Nevertheless, it is a very appealing movie and well worth reviewing. The plot revolves around George and Anna Rose (played by real life husband and wife Cary Grant and Betsy Drake). The Roses have three children, Teenie and Tim and their sister Trot. Anna lost her fourth child at birth and has wanted to adopt. When she goes to the orphanage the Director Miss Kenyon puts in a strong pitch to foster an older child rather than adopt an infant. And being a good-hearted woman, she agrees to take one of their least adoptable children, Jane. She’s an adolescent who’s been abused and has grown surly and embittered.
George is dead set against the fostering even as a two-week trial and his antagonism doesn’t smooth Jane’s arrival. There are a number of incidents that flare into crises when Jane’s easily offended feelings are triggered into anger by innocent remarks. But Anna goes above and beyond to sooth Jane and make her feel welcome and loved. At the end of two weeks Jane has learned to love her new home and the whole family is plunged into sadness when Miss Kenyon arrives to pick up Jane. As Jane says her sad but polite good byes Miss Kenyon asks where Jane’s suitcase is and the camera cuts to George heading up the stairs to return Jane’s suitcase to her now permanent room.
Next Anna decides to adopt another problem child. This time the problem is an adolescent boy named Jimmy John. He has braces on his legs from polio and he has been back and forth between hospitals so often that he hasn’t even learned how to read. Jimmy John is even more of a challenge than Jane. He has a bad temper and proceeds to sucker punch Trot while the family is driving to a vacation at the beach. Other incidents include Jimmy John trying to ride Tim’s bicycle. But after falling he becomes so frustrated that he smashes the back wheel completely with his heavy steel brace. By the end of the vacation Anna wants to extend Jimmy John’s stay with her family but George insists that the four other children “vote” on his fate. The children write down their votes and after seeing that all four say, “leave” Tim gives the votes to Jimmy John to read. But Jimmy John sadly admits he can’t read. Overwhelmed by that revelation Tim tells Jimmy John that the decision was unanimous for him to stay.
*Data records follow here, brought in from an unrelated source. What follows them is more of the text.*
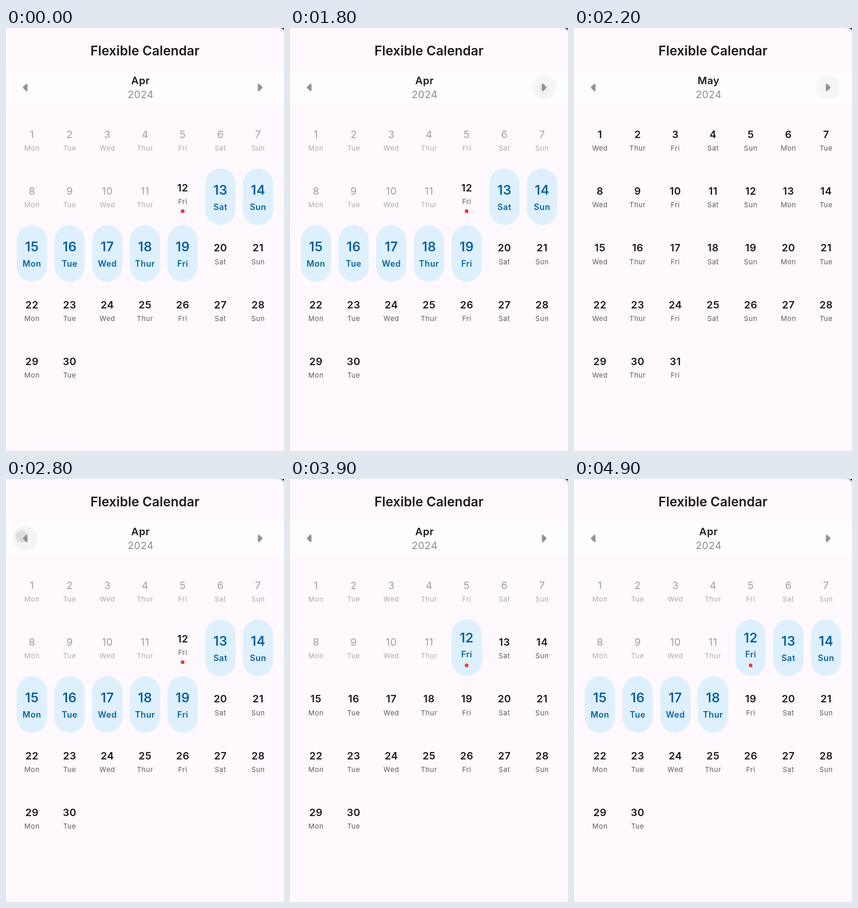
An HTML page for the animation above (5 s loop, 600 px wide and 911 px high).

```html
<!DOCTYPE html>
<html lang="en">
<head>
<meta charset="utf-8">
<title>Flexible Calendar</title>
<style>
  html, body { margin: 0; width: 100%; height: 100%; overflow: hidden; background: #fff9fe; }
  svg { display: block; width: 100%; height: 100%; }
  text { font-family: Inter, "Open Sans", sans-serif; text-anchor: middle; fill: #1c1a1e; }
  .title { font-size: 28px; font-weight: 600; letter-spacing: .1px; }
  .month { font-size: 22px; font-weight: 600; letter-spacing: .6px; }
  .year { font-size: 22px; letter-spacing: .3px; fill: #8f8c90; }
  .num { font-size: 22px; font-weight: 600; letter-spacing: .5px; }
  .name { font-size: 15px; letter-spacing: .6px; fill: #5d5a5e; }
  .past .num { font-weight: 400; fill: #a19ea2; }
  .past .name { fill: #aca9ad; }
  .on text { fill: #04639f; }
  .on .num { font-size: 28px; }
  .on .name { font-size: 18px; font-weight: 600; }
  .pill { fill: #def0fd; }
  .dot { fill: #f03a30; }
  .arrow { fill: #969397; stroke: #969397; stroke-width: 4; stroke-linejoin: round; }
</style>
</head>
<body>
<svg viewBox="0 0 600 911">
  <defs>
    <filter id="soft" x="-100%" y="-100%" width="300%" height="300%"><feGaussianBlur stdDeviation="2.5"/></filter>
    <clipPath id="cell"><rect id="cellBox" width="81.35" height="122.2"/></clipPath>
  </defs>
  <rect width="600" height="911" fill="#fff9fe"/>
  <path d="M589-2Q598 1 602 10V-2Z" fill="#000" opacity=".4" filter="url(#soft)"/>
  <path d="M593 0Q597 1 600 4V0Z" fill="#3a383b"/>
  <rect y="92" width="600" height="72" fill="#fffdff"/>
  <text class="title" x="300" y="59">Flexible Calendar</text>
  <text class="month" id="month" x="290.5" y="121"></text>
  <text class="year" x="290.5" y="151">2024</text>
  <circle id="hoverL" cx="41.5" cy="128" r="26.5"/>
  <circle id="hoverR" cx="548.5" cy="128" r="26.5"/>
  <circle id="splash"/>
  <path class="arrow" d="M38.5 128L44.5 122V134Z"/>
  <path class="arrow" d="M551.5 128L545.5 122V134Z"/>
  <g clip-path="url(#cell)"><circle id="tap"/></g>
  <g id="grid"></g>
</svg>
<script>
const LOOP = 5000, STEP = 100, TODAY = 12;
const COL = 81.35, ROW = 122.2, LEFT = 56, TOP = 180.2;
const WEEK = ['Mon', 'Tue', 'Wed', 'Thur', 'Fri', 'Sat', 'Sun'];
const APR = { name: 'Apr', days: 30, first: 0 };
const MAY = { name: 'May', days: 31, first: 2 };
const $ = id => document.getElementById(id);
const clamp = v => Math.max(0, Math.min(1, v));
const mix = (a, b, p) => a + (b - a) * p;

function set(id, attrs) {
  for (const k in attrs) $(id).setAttribute(k, attrs[k]);
}

function dayCell(month, day, from, to) {
  const x = LEFT + (day - 1) % 7 * COL;
  const y = TOP + Math.floor((day - 1) / 7) * ROW;
  const april = month === APR;
  const on = april && day >= from && day <= to;
  const today = april && day === TODAY;
  const lift = today ? 7.7 : 0;
  const kind = on ? 'on' : april && day < TODAY ? 'past' : '';
  const pill = `<rect class="pill" x="${x - 32.8}" y="${y + .2}" width="65.6" height="121.8" rx="32.8"/>`;
  const dot = `<circle class="dot" cx="${x - .2}" cy="${y + (on ? 99.2 : 92.2)}" r="4"/>`;
  return `<g class="${kind}">${on ? pill : ''}
    <text class="num" x="${x}" y="${y + 56.8 - lift}">${day}</text>
    <text class="name" x="${x}" y="${y + (on ? 89.6 : 84) - lift}">${WEEK[(month.first + day - 1) % 7]}</text>
    ${today ? dot : ''}</g>`;
}

let shown = '';
function showMonth(month, from, to) {
  const key = [month.name, from, to].join();
  if (key === shown) return;
  shown = key;
  $('month').textContent = month.name;
  let cells = '';
  for (let day = 1; day <= month.days; day++) cells += dayCell(month, day, from, to);
  $('grid').innerHTML = cells;
}

// Ink splash: grows from the tap towards the button centre and fades.
function splash(t) {
  const right = t < 2500;
  const p = clamp((t - (right ? 1900 : 2800)) / 300);
  const live = t >= 1800 && t < 2200 || t >= 2800 && t < 3200;
  set('splash', {
    cx: right ? 548.5 : mix(34, 41.5, p),
    cy: right ? mix(131, 128, p) : mix(124, 128, p),
    r: right && t < 1900 ? 12 : mix(13, 26.5, p),
    opacity: !live ? 0 : right && t < 1900 ? .035 : .09 * (1 - p)
  });
}

function tap(t) {
  const second = t >= 4900;
  const p = clamp((t - (second ? 4900 : 3900)) / 400);
  const day = second ? 18 : TODAY;
  set('cellBox', {
    x: LEFT + (day - 1) % 7 * COL - COL / 2,
    y: TOP + Math.floor((day - 1) / 7) * ROW
  });
  set('tap', {
    cx: second ? 283 : 398, cy: second ? 479 : 382,
    r: mix(22, 60, p), opacity: t < 3900 ? 0 : .025 * (1 - p)
  });
}

function draw(time) {
  const t = Math.floor(time % LOOP / STEP) * STEP;
  if (t >= 1900 && t < 2800) showMonth(MAY, 0, 0);
  else if (t < 3900) showMonth(APR, 13, 19);
  else if (t < 4900) showMonth(APR, 12, 12);
  else showMonth(APR, 12, 18);
  set('hoverR', { opacity: t >= 1800 && t < 2800 ? .03 : 0 });
  set('hoverL', { opacity: t >= 2800 ? .04 * clamp((3300 - t) / 300) : 0 });
  splash(t);
  tap(t);
}

const start = performance.now();
function tick() {
  draw(performance.now() - start);
  requestAnimationFrame(tick);
}
tick();
</script>
</body>
</html>
```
The rest of the movie chronicles the evolving happiness of Jane and Jimmy John as members of the family. Jimmy John battles mightily against his physical disabilities to become a boy scout and at the end of the movie he achieves his ambition to be an Eagle Scout. Jane wants badly to go to the school formal dance but the family hasn’t the money for a formal dress until all the children tell their parents to return the Christmas gifts they just received to pay for the dress. But when the night of dance arrives Jane’s date is “sick.” Actually, it’s known that his mother has ordered him not to go because she considers Jane’s background too questionable. George responds by going to the boy’s house and appeals to the parents to think of the broken heart of a young girl. The father orders his son to go to the dance and shouts at his wife to shut up.
The movie ends with George and Anna granted a night of blessed solitude while the children are staying with friends.
As I’m sure you can tell from my description this is a wildly sentimental movie. But if this doesn’t terminally violate the viewer’s notion of what a movie consists of, then it is also an entertaining feel-good movie. Seeing good intentioned adults helping neglected and troubled children and reclaiming them from loneliness is pretty bracing stuff, especially if it’s done with humor and at least a little indication that problems will exist.
Well, if it’s good enough for Camera Girl then I’ll recommend it for good-hearted women and their much suffering husbands. Definitely a good husband-wife date movie.